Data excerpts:
Start of Block

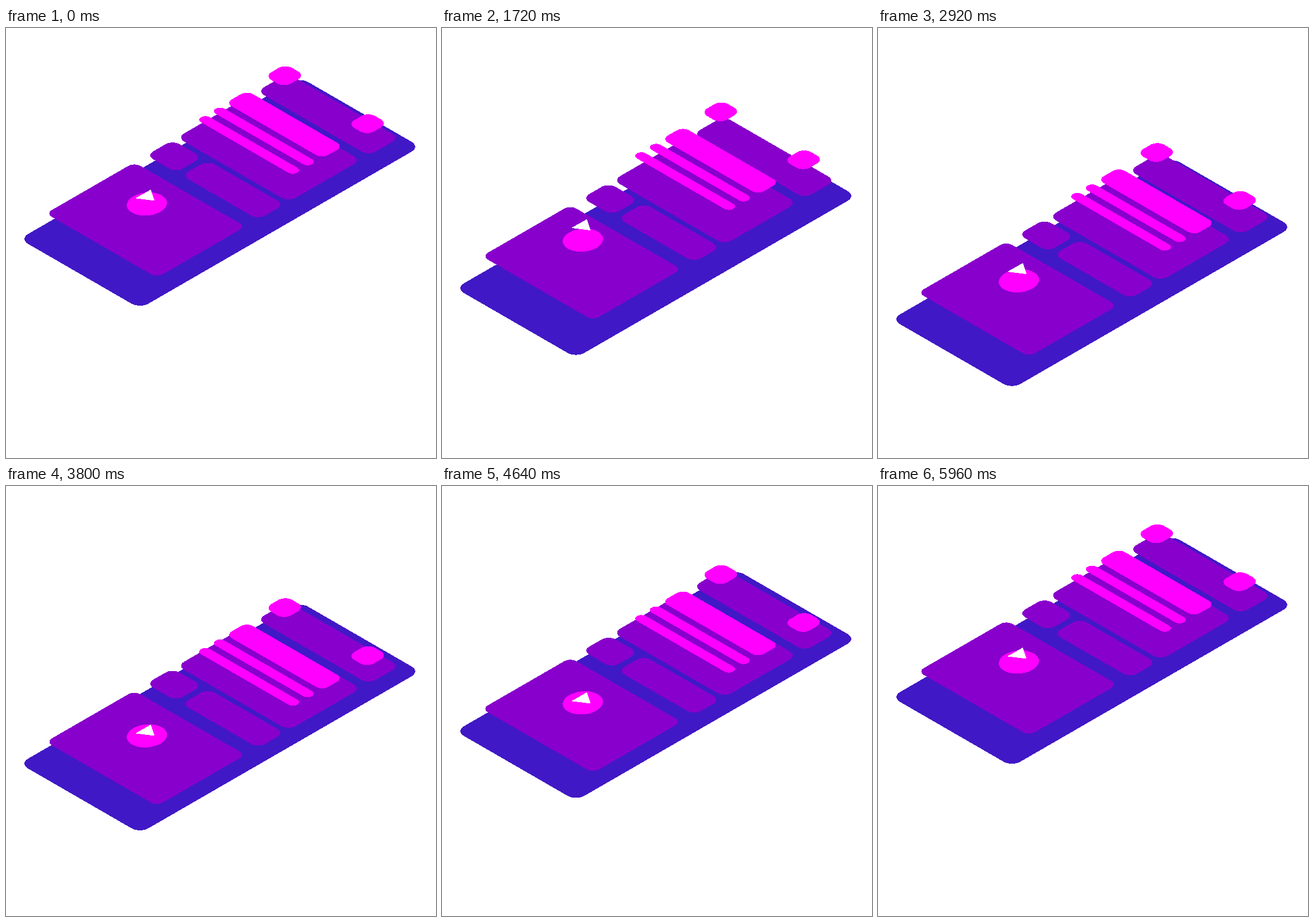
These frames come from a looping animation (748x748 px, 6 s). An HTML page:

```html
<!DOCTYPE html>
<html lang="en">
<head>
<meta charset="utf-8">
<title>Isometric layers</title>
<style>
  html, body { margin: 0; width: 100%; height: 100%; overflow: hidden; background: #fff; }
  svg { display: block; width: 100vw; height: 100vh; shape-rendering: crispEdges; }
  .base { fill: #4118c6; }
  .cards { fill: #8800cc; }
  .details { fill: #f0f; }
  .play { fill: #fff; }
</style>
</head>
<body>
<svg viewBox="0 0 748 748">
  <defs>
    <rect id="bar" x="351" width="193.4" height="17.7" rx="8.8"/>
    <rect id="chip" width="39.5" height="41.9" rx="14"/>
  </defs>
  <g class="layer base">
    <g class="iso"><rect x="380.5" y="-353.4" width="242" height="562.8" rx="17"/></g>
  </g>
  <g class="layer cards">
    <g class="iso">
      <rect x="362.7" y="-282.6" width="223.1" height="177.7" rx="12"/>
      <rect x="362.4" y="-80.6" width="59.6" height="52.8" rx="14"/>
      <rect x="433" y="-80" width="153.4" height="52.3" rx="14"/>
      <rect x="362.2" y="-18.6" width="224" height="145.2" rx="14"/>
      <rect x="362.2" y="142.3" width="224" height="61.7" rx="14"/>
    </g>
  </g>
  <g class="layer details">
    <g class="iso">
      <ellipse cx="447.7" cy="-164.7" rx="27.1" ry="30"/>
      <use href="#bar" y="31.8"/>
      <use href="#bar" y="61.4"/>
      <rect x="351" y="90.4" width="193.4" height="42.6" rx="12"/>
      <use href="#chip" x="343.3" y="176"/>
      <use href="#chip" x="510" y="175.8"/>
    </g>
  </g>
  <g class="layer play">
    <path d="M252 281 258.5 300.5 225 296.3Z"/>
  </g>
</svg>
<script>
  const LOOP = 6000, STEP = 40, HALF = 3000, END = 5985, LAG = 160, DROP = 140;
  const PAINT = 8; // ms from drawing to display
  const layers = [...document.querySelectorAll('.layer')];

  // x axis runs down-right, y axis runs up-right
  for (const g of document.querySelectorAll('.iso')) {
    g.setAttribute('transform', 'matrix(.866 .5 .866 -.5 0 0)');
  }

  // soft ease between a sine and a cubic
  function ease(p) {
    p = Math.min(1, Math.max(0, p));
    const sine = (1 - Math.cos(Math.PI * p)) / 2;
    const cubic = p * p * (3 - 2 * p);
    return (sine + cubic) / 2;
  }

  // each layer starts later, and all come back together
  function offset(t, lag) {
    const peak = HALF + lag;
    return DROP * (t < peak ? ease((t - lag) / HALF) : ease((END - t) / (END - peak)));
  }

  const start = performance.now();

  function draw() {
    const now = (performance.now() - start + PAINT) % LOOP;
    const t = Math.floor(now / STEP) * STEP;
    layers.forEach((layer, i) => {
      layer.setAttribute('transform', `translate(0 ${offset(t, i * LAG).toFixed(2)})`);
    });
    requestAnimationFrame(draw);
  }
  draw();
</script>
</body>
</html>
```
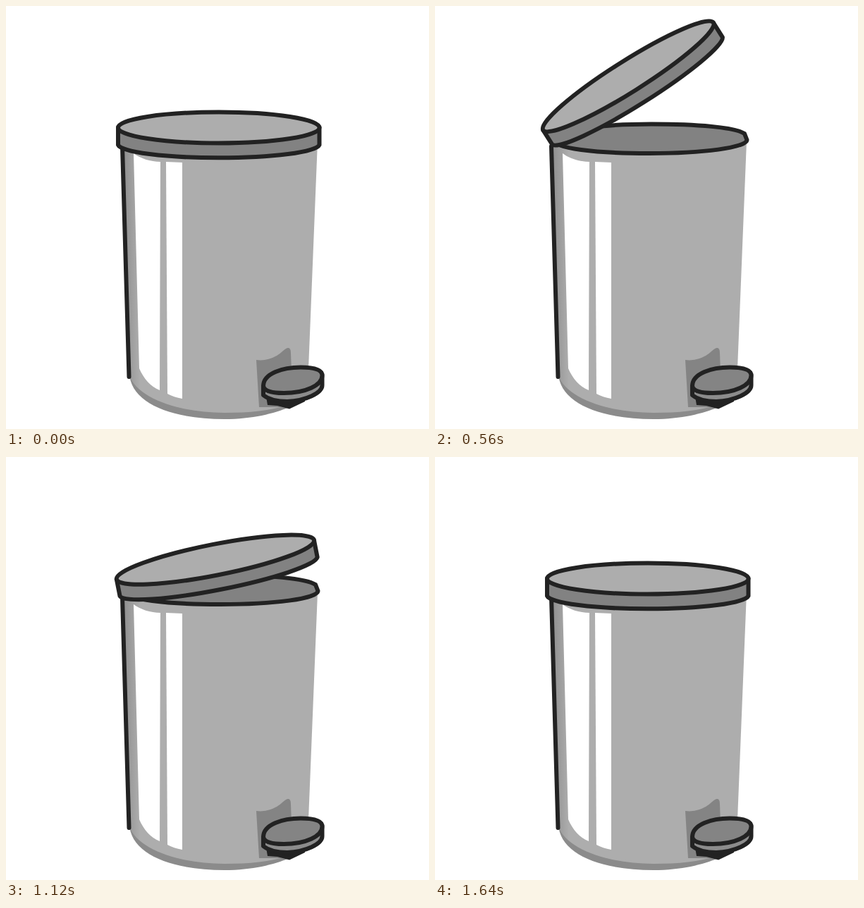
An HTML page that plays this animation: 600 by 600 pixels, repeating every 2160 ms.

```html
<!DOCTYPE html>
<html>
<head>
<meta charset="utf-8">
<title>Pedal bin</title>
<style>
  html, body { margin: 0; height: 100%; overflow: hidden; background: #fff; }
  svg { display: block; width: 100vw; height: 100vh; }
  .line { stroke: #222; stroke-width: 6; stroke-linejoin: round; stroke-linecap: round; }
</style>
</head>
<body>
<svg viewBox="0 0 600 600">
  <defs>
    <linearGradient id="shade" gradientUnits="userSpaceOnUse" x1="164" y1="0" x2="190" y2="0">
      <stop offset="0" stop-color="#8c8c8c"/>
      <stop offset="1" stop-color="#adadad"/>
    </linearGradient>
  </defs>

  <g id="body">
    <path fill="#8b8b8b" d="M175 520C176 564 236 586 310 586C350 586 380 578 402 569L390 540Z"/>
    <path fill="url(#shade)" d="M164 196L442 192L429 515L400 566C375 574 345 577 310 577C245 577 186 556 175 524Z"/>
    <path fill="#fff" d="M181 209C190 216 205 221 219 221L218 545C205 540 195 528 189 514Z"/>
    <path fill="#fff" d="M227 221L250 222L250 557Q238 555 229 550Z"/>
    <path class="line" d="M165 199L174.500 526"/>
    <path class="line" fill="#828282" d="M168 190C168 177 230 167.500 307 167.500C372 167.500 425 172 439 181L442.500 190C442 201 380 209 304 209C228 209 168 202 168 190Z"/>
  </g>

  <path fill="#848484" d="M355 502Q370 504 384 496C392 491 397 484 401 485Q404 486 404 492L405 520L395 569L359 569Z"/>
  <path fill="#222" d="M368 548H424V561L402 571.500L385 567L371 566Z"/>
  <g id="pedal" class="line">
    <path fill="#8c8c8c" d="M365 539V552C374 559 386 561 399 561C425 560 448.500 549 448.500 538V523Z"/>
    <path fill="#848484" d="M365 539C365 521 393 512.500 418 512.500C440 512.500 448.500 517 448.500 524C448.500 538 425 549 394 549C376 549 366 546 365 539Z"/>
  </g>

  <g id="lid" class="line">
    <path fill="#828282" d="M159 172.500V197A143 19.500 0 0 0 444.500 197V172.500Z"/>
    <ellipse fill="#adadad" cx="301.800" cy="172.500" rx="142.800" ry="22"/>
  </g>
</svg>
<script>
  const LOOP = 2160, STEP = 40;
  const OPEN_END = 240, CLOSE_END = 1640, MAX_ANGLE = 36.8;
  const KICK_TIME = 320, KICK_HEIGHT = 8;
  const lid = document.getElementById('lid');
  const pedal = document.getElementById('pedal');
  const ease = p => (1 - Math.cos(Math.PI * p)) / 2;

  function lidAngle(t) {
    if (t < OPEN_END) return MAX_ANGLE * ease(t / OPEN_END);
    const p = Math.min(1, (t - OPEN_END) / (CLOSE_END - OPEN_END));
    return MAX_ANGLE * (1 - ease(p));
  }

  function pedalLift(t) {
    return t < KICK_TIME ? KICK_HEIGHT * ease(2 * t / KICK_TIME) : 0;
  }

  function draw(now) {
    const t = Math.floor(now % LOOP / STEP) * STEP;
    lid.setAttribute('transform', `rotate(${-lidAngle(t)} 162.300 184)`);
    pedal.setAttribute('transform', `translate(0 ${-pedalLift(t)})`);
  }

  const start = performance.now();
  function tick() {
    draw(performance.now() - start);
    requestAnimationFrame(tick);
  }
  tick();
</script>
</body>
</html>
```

End of Block
Start of Block

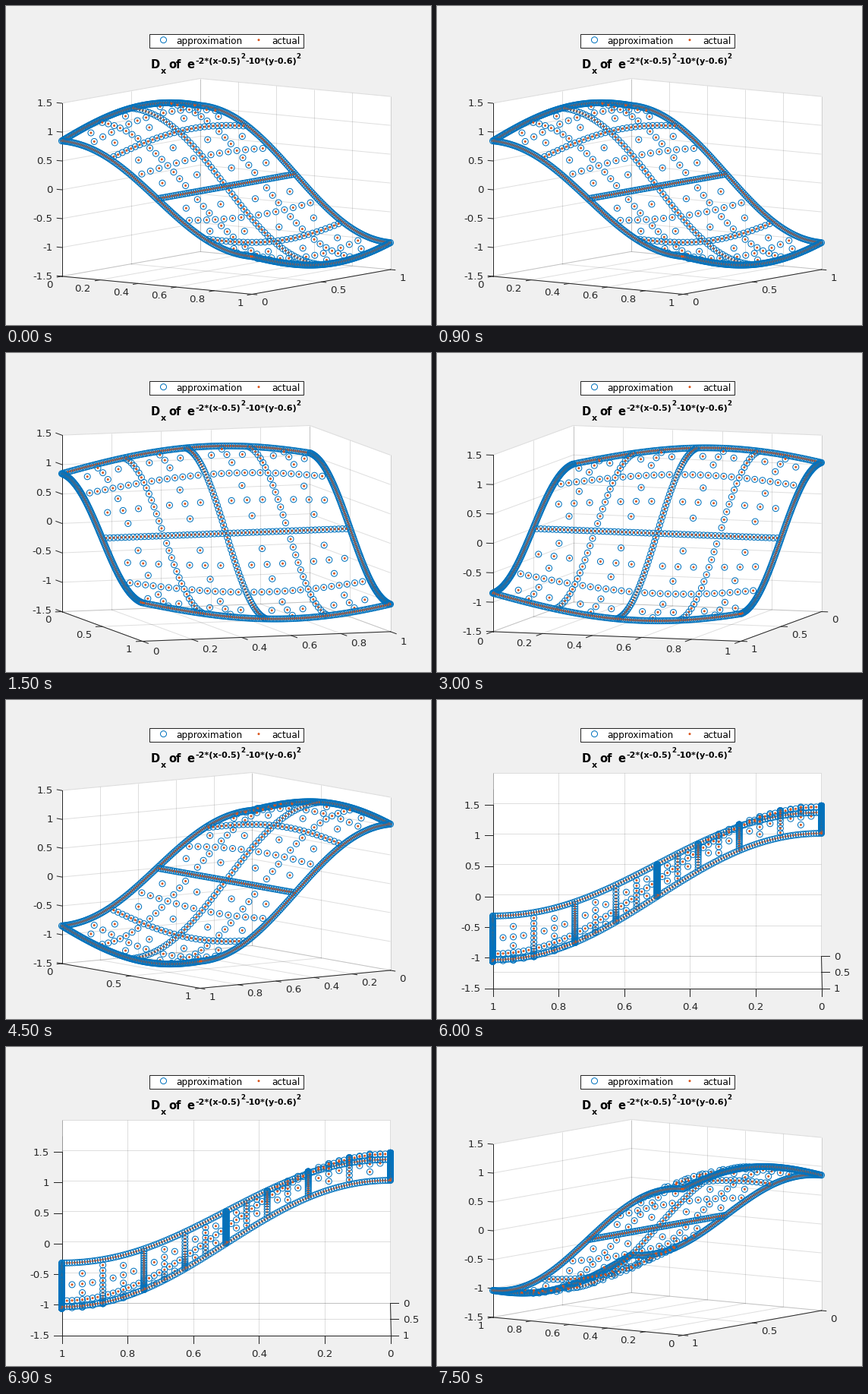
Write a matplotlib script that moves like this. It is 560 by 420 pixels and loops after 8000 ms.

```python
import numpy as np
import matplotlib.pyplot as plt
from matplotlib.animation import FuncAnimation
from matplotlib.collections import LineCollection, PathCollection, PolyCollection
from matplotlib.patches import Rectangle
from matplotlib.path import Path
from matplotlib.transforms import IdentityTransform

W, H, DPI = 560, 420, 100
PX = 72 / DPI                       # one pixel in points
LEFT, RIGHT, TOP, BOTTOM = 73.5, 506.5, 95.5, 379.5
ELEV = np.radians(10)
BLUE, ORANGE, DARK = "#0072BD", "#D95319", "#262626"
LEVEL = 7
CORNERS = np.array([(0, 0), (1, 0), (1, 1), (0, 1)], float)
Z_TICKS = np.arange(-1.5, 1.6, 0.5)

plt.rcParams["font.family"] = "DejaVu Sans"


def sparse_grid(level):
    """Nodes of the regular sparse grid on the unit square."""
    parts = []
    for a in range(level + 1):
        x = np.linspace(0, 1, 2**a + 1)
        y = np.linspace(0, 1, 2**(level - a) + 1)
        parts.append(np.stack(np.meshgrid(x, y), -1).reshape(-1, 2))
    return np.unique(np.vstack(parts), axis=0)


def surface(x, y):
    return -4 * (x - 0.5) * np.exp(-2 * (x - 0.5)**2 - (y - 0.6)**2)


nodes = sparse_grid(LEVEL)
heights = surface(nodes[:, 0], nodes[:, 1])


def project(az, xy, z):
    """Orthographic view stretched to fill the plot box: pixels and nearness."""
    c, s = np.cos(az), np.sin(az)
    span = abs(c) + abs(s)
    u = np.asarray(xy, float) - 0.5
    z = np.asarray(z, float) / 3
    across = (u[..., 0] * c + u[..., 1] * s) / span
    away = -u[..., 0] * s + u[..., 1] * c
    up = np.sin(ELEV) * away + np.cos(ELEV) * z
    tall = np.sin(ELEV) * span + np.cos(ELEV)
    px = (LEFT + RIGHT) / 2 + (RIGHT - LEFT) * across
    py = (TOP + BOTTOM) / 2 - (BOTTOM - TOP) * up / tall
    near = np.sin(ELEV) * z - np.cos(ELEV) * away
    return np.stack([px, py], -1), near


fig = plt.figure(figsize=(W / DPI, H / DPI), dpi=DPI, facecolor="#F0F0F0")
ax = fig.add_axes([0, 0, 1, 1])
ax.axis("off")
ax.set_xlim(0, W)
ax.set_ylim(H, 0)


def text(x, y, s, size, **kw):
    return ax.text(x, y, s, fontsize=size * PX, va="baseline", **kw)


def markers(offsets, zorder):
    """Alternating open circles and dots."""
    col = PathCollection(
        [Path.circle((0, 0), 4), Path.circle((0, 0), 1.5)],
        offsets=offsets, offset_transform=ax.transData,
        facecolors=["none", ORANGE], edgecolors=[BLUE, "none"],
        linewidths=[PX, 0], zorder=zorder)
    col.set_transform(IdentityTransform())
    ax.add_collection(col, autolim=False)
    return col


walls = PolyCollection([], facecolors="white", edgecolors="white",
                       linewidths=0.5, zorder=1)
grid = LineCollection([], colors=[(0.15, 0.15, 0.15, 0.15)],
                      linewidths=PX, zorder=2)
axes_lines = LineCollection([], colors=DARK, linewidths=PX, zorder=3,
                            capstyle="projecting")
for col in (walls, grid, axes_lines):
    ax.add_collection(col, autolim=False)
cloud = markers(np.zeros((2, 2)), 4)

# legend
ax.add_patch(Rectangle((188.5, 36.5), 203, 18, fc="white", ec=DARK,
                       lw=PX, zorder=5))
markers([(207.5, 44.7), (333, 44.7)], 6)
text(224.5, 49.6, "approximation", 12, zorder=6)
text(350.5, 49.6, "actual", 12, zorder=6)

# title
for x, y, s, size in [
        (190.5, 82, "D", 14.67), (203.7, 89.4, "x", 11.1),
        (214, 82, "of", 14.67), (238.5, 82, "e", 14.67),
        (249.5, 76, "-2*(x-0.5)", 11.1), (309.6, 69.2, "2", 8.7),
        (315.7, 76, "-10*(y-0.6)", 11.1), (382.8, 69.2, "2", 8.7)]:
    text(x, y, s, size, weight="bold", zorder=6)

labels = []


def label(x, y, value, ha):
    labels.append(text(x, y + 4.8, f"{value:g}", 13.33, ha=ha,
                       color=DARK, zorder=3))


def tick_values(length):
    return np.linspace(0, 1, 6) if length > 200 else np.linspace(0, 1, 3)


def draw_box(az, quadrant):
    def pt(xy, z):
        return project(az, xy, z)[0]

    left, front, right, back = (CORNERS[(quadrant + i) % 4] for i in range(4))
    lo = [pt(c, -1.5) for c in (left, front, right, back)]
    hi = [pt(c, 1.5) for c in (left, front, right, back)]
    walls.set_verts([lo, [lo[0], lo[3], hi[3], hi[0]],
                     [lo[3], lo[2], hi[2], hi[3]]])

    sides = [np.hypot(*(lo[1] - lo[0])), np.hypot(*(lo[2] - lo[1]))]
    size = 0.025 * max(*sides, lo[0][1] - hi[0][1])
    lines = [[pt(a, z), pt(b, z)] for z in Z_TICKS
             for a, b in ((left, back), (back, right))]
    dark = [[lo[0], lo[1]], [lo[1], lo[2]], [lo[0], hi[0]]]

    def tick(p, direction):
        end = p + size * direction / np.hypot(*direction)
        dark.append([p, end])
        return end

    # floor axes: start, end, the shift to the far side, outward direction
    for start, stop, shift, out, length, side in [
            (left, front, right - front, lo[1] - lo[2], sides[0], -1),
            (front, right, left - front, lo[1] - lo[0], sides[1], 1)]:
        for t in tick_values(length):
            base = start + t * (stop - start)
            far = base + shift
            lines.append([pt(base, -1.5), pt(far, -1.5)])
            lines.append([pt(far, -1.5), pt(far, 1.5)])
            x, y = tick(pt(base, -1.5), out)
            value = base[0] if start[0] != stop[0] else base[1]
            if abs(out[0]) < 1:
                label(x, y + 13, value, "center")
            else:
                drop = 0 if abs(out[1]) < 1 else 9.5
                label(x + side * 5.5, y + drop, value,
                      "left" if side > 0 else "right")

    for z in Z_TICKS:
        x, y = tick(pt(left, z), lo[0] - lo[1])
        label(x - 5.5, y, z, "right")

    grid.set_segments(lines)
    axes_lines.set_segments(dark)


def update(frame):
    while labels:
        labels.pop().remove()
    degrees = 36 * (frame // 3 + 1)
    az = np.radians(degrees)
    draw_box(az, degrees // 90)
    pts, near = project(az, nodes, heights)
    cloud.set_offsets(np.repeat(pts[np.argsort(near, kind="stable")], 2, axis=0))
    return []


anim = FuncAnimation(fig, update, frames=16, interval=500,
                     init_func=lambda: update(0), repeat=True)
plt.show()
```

End of Block
Start of Block

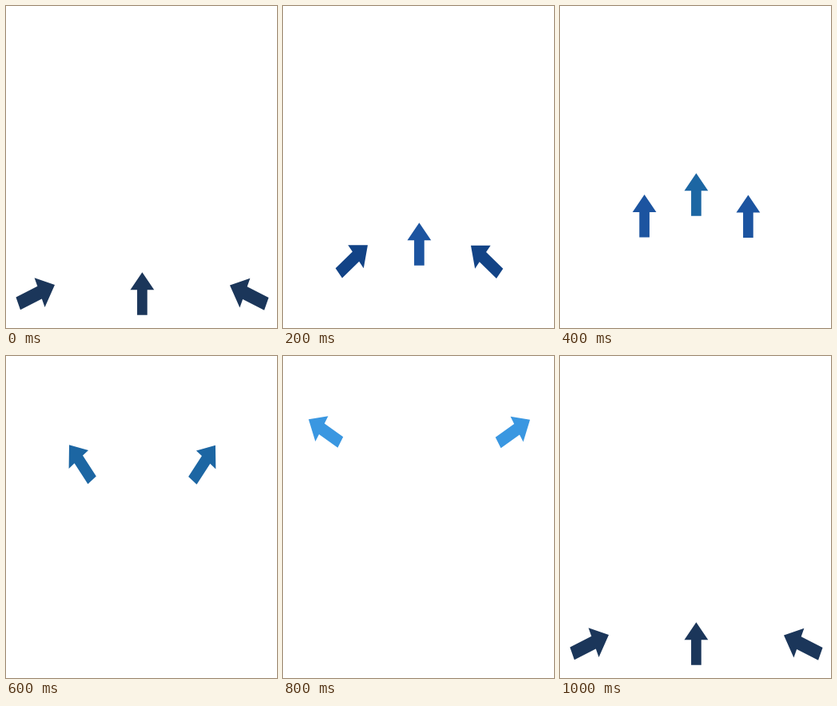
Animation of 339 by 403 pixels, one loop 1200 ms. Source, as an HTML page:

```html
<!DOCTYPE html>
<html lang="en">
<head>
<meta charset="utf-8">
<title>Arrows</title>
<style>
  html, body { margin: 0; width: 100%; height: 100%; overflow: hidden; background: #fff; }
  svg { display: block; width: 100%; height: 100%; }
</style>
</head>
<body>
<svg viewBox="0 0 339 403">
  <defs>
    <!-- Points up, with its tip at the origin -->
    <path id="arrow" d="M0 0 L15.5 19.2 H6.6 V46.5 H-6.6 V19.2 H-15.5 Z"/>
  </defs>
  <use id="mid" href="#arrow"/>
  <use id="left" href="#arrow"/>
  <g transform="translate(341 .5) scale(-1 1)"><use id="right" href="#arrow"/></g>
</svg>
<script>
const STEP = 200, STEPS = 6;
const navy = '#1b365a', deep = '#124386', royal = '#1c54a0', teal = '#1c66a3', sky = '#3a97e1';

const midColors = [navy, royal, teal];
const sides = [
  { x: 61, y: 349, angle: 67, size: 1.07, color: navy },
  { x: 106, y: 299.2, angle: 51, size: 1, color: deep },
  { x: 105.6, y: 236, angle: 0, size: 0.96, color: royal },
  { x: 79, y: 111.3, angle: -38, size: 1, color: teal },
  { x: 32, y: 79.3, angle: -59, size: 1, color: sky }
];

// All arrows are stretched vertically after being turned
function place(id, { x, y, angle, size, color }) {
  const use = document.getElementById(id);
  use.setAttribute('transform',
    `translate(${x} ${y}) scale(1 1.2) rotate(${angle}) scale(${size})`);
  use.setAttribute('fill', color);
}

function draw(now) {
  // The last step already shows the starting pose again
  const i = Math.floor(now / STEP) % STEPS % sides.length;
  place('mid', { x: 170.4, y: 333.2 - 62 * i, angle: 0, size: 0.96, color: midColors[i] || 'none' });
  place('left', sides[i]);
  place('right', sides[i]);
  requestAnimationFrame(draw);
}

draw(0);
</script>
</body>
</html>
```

End of Block

** Problem statement **
The lines you return should be those above that contain the word "import", every one of them.

** Exercise response **
import numpy as np
import matplotlib.pyplot as plt
from matplotlib.animation import FuncAnimation
from matplotlib.collections import LineCollection, PathCollection, PolyCollection
from matplotlib.patches import Rectangle
from matplotlib.path import Path
from matplotlib.transforms import IdentityTransform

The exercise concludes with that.